“The Zyprexa Papers,” by Jim Gottstein ’78 (Samizdat Health)
As an attorney in Alaska representing people diagnosed with serious mental illness, Jim Gottstein provided documents to The New York Times that became the basis for an exposé. It contended that Eli Lilly had suppressed information that its antipsychotic drug Zyprexa was linked to negative health outcomes including diabetes. The book chronicles his legal fight against Lilly, his advocacy for a psychiatric patient who was forced to take the drug, and the patients who helped ensure that information about the drug was available to the public. The founder of the Law Project for Psychiatric Rights, Gottstein also details his personal experience with the mental health system.
“Insanity Defense: Why Our Failure to Confront Hard National Security Problems Makes Us Less Safe,” by Jane Harman ’69 (St. Martin’s Press)
Former Congresswoman Jane Harman offers her analysis of policy missteps of presidential administrations and recommends changes to bolster national security. Problems began, she contends, when defense and intelligence spending was cut after the end of the Cold War without a strategy to face future threats, and then continued with the response to the 9/11 attacks, including the treatment of enemy combatants and the failure to prevent subsequent terror attacks. She calls for Congress to stop presidential overreach and for government officials “to do the right thing even when there is no great political benefit and when there is potentially a real political cost.”
“People in Spite of History: Stories Found in an Attorney Archive in the Banat Region,” by Tibor Várady S.J.D. ’70 (Central European University Press)

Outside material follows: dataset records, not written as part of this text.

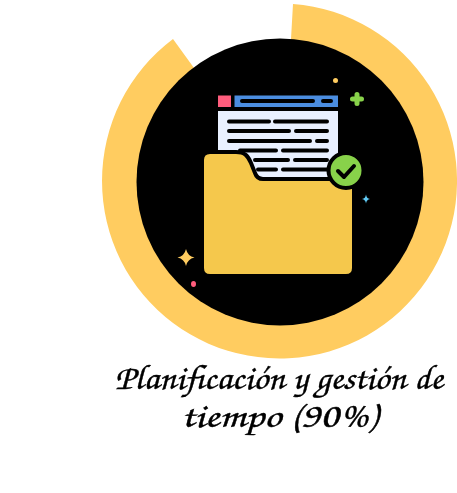
<!DOCTYPE html>
<html lang="es">
<head>
<meta charset="utf-8">
<title>Planificación y gestión de tiempo</title>
<style>
:root {
  --ring: #ffcc60;
  --ink: #000;
  --folder: #f5c84c;
  --paper: #e9f0ff;
  --bar: #4b8de0;
  --pink: #ff5d7d;
  --green: #88d24a;
  --sky: #5fc9f3;
  --page: #fff;
}
* { margin: 0; padding: 0; box-sizing: border-box; }
html, body { width: 457px; height: 493px; overflow: hidden; background: var(--page); }
.skill { position: relative; width: 457px; height: 493px; overflow: hidden; }
.progress { position: absolute; left: 0; top: 0; display: block; }
.caption { position: absolute; left: 0; top: 360px; width: 457px; height: 80px; }
.caption svg { display: block; }
.caption text {
  font-family: "TeX Gyre Chorus", cursive;
  font-size: 35px;
  fill: var(--ink);
  stroke: var(--ink);
  stroke-width: .4;
}
.ring { fill: var(--ring); }
.disc { fill: var(--ink); }
.paper { fill: var(--paper); }
.bar { fill: var(--bar); }
.pink { fill: var(--pink); }
.green { fill: var(--green); }
.sky { fill: var(--sky); }
.folder { fill: var(--folder); stroke: var(--ink); stroke-width: 4; }
.lines { fill: none; stroke: var(--ink); stroke-width: 4; stroke-linecap: round; }
.badge { fill: var(--green); stroke: var(--ink); stroke-width: 4; }
.check { fill: none; stroke: var(--ink); stroke-width: 4; stroke-linecap: round; stroke-linejoin: round; }
.plus { fill: none; stroke: var(--green); stroke-width: 5; stroke-linecap: round; }
.spark { fill: var(--ring); }
</style>
</head>
<body>
<figure class="skill">
  <svg class="progress" width="457" height="360" viewBox="0 0 457 360" role="img" aria-label="Anillo de progreso al 90% con una carpeta y un documento">
    <path class="ring" d="M293 4A177.5 177.5 0 1 1 173 39L194 68L280 182L291 39Z"/>
    <circle class="disc" cx="280" cy="182" r="143.5"/>

    <g id="document">
      <rect class="pink" x="218" y="95.5" width="13" height="11.5"/>
      <rect class="bar" x="234.5" y="95.5" width="103.5" height="11.5"/>
      <path class="lines" d="M242 101H313M323 101H331"/>
      <rect class="paper" x="218" y="111" width="120" height="68"/>
      <path class="lines" d="M229 121.500H269M275 121.500H327M229 131H289M296 131H327M229 141H310M317 141H327M240 150.500H276M283 150.500H327M255 160H288M295 160H327M258 169.500H276M283 169.500H327"/>
    </g>

    <path class="folder" d="M202 160Q202 152 210 152H236C245 152 248 156 251 163L255 173Q257 179 263 179H346Q354 179 354 187V268Q354 276 346 276H210Q202 276 202 268Z"/>

    <g id="approved">
      <circle class="badge" cx="346" cy="170.500" r="17.500"/>
      <path class="check" d="M338 171L344 177L354 166"/>
    </g>

    <g id="sparkles">
      <circle class="spark" cx="335.500" cy="80.500" r="2.500"/>
      <path class="plus" d="M352.500 99H361.500M357 94.500V103.500"/>
      <path class="sky" d="M366 194.500Q366.500 198.500 370 199Q366.500 199.500 366 203.500Q365.500 199.500 362 199Q365.500 198.500 366 194.500Z"/>
      <path class="spark" d="M186 249Q187.500 256 194.500 257.500Q187.500 259 186 266Q184.500 259 177.500 257.500Q184.500 256 186 249Z"/>
      <ellipse class="pink" cx="193.500" cy="284" rx="2.500" ry="3"/>
    </g>
  </svg>

  <figcaption class="caption">
    <svg width="457" height="80" viewBox="0 0 457 80">
      <text x="115" y="29" textLength="328" lengthAdjust="spacingAndGlyphs">Planificación y gestión de</text>
      <text x="181" y="67" textLength="196" lengthAdjust="spacingAndGlyphs">tiempo (90%)</text>
    </svg>
  </figcaption>
</figure>
</body>
</html>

When Tibor Várady began looking through more than 100 years of files of his family’s law firm in a Serbian city in the Banat region of Eastern Europe, he found not only client information. He uncovered a history of the people of the region during world wars and under control of multiple states. The author recounts the prosecution of those who were accused of taking the “people’s property” during Communist rule, even of one man who slaughtered his own calf, and efforts to defend Jews, including sham divorces undertaken to protect the children of mixed marriages during World War II. The archives reveal what has been lost elsewhere, Várady writes: the everyday lives of those who struggled through events memorialized in history books.

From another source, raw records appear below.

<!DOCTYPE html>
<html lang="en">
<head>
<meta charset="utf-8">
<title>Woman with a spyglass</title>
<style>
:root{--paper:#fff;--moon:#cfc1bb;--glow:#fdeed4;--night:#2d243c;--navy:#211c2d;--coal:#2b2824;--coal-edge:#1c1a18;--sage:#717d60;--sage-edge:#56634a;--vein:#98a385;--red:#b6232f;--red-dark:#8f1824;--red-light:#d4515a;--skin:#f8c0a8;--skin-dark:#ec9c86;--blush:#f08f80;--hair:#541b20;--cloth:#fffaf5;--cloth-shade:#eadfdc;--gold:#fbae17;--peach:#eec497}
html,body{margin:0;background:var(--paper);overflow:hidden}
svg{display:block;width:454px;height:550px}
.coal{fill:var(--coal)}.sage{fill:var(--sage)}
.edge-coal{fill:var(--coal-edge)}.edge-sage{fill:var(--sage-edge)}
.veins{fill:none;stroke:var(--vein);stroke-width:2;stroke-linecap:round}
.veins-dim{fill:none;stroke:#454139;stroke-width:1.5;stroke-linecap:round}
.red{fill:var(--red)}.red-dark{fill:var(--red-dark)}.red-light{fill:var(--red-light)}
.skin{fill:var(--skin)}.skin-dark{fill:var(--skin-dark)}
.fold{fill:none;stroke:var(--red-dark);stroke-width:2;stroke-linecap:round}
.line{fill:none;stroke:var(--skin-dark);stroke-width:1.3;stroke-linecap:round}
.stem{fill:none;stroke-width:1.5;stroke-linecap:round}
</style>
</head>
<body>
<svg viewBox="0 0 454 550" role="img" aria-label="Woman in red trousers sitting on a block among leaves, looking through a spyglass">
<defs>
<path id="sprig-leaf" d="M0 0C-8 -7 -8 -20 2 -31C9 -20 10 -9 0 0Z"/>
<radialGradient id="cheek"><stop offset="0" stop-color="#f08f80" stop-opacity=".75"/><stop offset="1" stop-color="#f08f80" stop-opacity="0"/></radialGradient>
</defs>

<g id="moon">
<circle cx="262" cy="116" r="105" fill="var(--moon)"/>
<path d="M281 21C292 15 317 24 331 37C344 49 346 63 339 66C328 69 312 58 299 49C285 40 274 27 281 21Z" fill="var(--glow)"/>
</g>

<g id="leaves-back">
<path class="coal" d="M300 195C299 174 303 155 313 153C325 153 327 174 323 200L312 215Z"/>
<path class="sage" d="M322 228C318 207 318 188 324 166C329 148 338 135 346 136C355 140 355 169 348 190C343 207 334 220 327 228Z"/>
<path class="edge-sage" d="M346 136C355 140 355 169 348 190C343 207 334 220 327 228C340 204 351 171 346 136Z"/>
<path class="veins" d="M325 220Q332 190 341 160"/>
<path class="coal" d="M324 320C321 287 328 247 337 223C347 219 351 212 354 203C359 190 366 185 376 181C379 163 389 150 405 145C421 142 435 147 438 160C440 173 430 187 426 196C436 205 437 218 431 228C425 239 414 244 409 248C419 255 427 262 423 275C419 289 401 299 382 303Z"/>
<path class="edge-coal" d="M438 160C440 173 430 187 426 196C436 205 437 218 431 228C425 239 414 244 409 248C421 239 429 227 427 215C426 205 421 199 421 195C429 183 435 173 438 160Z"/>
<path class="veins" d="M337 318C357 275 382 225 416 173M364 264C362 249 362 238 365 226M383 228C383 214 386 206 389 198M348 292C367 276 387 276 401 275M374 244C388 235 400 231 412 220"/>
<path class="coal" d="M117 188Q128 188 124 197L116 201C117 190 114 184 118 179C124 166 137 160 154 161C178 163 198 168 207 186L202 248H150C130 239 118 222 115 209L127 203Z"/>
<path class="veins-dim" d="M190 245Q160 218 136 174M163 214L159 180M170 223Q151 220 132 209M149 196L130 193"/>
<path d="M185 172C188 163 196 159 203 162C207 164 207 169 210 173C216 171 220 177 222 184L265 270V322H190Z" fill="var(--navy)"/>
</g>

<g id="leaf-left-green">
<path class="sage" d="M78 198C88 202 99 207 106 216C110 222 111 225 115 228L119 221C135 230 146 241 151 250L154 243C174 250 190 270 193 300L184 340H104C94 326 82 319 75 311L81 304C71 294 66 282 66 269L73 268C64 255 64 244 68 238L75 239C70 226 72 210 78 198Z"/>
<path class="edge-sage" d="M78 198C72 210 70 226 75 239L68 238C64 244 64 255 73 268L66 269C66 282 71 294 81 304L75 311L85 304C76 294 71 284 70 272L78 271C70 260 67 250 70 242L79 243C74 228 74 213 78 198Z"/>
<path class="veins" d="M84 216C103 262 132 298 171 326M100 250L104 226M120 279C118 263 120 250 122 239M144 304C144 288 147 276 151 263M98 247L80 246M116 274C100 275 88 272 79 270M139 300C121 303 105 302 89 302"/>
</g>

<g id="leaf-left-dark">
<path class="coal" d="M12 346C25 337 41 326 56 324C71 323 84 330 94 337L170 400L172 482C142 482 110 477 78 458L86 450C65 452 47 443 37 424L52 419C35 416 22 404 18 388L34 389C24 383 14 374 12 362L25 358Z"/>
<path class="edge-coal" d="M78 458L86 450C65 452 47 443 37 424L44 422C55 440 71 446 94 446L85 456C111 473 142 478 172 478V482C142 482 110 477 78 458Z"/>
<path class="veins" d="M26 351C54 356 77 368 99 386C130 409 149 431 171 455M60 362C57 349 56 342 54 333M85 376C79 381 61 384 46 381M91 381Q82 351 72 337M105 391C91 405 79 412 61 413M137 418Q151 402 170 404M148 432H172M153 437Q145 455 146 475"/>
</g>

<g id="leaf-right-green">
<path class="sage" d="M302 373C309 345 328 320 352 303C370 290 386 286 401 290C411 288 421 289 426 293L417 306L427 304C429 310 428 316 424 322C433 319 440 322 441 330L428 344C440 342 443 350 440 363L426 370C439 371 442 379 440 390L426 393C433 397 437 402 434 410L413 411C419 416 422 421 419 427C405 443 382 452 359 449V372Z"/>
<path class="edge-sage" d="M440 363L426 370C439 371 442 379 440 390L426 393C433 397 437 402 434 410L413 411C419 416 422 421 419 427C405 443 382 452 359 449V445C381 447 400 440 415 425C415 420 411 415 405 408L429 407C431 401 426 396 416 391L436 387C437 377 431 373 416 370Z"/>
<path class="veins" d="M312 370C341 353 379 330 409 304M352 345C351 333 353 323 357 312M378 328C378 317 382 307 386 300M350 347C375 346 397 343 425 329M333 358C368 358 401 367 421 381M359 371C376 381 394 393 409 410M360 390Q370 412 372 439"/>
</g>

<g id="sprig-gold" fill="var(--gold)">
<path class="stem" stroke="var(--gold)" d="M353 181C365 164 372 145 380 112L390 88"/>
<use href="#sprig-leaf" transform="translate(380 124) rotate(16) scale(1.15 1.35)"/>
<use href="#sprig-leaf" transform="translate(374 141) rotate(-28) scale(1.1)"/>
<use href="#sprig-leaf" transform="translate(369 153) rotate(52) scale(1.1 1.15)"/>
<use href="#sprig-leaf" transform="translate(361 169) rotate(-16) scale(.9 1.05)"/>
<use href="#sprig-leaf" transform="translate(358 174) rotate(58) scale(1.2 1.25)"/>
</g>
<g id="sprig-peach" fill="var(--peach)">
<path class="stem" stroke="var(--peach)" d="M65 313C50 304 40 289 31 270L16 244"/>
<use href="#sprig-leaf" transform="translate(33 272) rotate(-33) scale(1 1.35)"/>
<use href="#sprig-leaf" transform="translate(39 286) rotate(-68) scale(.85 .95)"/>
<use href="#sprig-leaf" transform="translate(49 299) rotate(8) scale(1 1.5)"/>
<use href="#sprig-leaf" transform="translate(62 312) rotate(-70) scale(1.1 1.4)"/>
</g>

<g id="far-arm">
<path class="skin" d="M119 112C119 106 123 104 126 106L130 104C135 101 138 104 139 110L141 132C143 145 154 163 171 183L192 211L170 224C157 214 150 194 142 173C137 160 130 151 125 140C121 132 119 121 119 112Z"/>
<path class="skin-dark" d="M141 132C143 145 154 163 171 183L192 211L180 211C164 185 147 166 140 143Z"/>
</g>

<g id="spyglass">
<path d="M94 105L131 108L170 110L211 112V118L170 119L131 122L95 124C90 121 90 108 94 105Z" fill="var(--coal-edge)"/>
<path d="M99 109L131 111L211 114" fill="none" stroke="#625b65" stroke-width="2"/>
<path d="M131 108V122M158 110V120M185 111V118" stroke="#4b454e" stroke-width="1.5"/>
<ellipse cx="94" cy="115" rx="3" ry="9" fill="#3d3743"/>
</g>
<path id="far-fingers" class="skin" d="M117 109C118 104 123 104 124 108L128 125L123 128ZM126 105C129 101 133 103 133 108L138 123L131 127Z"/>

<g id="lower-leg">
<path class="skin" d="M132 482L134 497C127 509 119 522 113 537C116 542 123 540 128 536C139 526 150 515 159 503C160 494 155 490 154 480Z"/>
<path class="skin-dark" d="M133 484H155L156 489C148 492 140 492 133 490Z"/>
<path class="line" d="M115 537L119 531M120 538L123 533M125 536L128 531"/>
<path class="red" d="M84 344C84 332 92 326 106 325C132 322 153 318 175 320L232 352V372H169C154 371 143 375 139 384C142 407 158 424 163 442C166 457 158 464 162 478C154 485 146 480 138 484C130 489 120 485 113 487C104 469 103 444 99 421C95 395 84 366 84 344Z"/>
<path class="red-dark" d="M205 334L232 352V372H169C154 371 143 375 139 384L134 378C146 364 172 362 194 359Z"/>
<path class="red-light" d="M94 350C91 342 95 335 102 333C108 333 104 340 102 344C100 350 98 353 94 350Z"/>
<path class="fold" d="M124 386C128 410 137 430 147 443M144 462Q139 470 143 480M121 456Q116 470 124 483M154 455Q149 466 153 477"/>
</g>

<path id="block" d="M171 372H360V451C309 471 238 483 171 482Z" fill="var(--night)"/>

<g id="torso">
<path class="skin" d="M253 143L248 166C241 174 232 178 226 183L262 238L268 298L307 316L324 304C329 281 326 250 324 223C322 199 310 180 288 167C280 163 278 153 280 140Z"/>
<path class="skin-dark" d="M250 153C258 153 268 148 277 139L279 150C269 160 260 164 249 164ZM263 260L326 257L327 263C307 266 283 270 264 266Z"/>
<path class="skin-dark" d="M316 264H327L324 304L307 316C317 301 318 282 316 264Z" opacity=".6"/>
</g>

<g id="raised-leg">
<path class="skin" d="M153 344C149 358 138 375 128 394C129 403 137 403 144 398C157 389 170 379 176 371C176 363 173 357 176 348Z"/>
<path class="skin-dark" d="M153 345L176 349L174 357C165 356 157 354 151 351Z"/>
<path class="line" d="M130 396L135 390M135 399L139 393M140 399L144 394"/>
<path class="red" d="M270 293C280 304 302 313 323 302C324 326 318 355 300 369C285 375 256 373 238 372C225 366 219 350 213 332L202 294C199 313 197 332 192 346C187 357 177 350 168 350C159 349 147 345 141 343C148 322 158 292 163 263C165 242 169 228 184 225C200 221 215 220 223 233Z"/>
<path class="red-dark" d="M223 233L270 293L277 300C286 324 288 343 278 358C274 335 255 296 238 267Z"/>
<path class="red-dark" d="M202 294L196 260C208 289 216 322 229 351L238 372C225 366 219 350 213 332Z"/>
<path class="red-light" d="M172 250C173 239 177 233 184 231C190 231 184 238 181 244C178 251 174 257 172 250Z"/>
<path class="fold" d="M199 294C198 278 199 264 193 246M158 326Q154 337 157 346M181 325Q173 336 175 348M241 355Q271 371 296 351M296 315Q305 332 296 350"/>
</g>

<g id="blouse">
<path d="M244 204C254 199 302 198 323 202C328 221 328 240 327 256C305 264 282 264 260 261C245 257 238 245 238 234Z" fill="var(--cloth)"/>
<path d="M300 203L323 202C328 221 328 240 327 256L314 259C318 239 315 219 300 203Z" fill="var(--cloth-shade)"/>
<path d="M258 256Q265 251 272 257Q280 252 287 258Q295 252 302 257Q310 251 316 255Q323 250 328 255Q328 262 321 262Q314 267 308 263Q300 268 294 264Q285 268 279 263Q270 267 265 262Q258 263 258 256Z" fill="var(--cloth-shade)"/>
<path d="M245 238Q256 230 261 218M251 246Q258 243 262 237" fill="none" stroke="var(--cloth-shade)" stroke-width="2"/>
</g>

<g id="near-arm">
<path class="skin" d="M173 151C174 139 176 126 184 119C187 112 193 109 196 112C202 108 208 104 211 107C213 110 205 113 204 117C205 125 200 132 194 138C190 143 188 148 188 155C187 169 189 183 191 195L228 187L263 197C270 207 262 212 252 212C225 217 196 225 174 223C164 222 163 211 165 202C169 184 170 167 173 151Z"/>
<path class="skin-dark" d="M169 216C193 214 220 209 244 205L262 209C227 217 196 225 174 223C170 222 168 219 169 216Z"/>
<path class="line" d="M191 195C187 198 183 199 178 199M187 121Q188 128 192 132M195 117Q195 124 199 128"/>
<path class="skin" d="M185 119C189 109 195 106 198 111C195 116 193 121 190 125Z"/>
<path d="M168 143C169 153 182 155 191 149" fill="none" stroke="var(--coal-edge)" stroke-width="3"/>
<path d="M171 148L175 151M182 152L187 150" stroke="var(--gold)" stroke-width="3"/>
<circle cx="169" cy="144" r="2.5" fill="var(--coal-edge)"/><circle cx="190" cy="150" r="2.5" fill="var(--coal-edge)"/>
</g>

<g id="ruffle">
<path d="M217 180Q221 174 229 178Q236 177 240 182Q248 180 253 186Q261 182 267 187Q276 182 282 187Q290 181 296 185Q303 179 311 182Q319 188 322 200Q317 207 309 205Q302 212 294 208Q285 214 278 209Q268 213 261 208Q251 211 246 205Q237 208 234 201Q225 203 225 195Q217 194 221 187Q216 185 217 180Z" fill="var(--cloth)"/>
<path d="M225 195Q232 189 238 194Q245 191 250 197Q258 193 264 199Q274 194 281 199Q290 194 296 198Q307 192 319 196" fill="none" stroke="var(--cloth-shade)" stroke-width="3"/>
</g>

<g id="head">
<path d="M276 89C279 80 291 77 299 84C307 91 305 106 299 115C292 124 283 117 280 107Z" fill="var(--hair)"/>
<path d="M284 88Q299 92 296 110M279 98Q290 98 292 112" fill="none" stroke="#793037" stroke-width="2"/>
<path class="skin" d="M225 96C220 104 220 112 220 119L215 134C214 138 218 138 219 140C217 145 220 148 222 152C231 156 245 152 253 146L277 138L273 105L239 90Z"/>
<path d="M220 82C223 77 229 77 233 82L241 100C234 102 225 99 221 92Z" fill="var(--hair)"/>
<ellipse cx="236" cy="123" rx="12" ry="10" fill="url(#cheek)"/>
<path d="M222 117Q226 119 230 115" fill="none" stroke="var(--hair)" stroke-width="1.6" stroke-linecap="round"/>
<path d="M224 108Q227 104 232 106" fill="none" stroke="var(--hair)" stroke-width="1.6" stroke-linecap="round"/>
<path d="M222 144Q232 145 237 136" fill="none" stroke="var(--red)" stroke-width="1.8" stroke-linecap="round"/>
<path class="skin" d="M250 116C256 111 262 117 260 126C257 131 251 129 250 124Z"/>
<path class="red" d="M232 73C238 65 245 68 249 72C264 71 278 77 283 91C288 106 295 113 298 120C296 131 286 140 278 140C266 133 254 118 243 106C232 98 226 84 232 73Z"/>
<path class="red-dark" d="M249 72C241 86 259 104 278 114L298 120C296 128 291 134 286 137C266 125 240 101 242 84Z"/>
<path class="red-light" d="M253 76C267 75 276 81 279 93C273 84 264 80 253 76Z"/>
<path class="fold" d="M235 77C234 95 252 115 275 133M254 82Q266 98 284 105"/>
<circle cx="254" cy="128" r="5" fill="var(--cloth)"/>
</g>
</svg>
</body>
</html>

“Hatchet Man: How Bill Barr Broke the Prosecutor’s Code and Corrupted the Justice Department,” by Elie Honig ’00 (HarperCollins)
When news broke that Bill Barr was nominated to be U.S. attorney general by President Donald Trump, Elie Honig commented on CNN that the nominee was qualified and respected. But Barr’s tenure as AG inspired Honig to rethink his assessment in this book, drawing on Honig’s experience as a federal and state prosecutor. According to the author, Barr violated the prosecutor’s code, by lying to support the president, injecting partisanship into his work as AG, and imposing his own legal and philosophical views on the Justice Department. Honig offers reforms that he contends would restore the department’s independence.
“Perilous Medicine: The Struggle to Protect Health Care from the Violence of War,” by Leonard Rubenstein ’75 (Columbia University Press)
Previously president of Physicians for Human Rights and currently director of the Program on Human Rights and Health in Conflict at Johns Hopkins, Leonard Rubenstein presents case studies of violence against health personnel and institutions during wartime, including the stories of health care workers he has encountered over the 25 years he has been investigating the issue. He examines the logic of the perpetrators in conflicts in places such as Syria, where the Assad regime arrested and tortured health workers who treated protesters, and Yemen, where Saudi Arabia bombed dozens of hospitals. “It is not the inevitability of massive assaults on health care that allows the violence to continue,” he writes, “but the abdication of responsibility by those in a position to prevent and end impunity for them.”
“Flux: 8 Superpowers for Thriving in Constant Change,” by April Rinne ’04 (Berrett-Koehler)
Change is a constant in life. Yet for many people it is also disorienting and makes life more difficult. In order to thrive in a world of ever-increasing change, we need to reshape our relationship to uncertainty, writes the author. April Rinne advises people to establish a “flux mindset” to enhance the ability to see opportunity in change. Each book chapter details a different “flux superpower,” ideas such as “run slower” to reduce stress and enhance discovery. Her own experience with profound and tragic change, the death of her parents from a car accident when she was 20, informed the lessons she imparts in the book.
“Humane: How the United States Abandoned Peace and Reinvented War,” by Samuel Moyn ’01 (Farrar, Straus and Giroux)
The U.S. has made a moral choice to prioritize humane war rather than global peace, Samuel Moyn asserts. In his book, he examines the consequences of that choice and how the country shifted toward the seemingly contradictory idea of war that seeks to minimize violence. He chronicles efforts to abolish war arising from the mass casualties in 20th-century conflicts. The attacks of 9/11 spurred a focus on international law and limiting collateral damage, while the advent of technology such as drones “made belligerency more humane.” Even if this vision of war may cause less damage, we should not lose sight of its risks, he contends, including acceptance of too much war.
Read an additional alumni book review by Justice Stephen Breyer ’64 from the Bulletin Winter 2022 issue.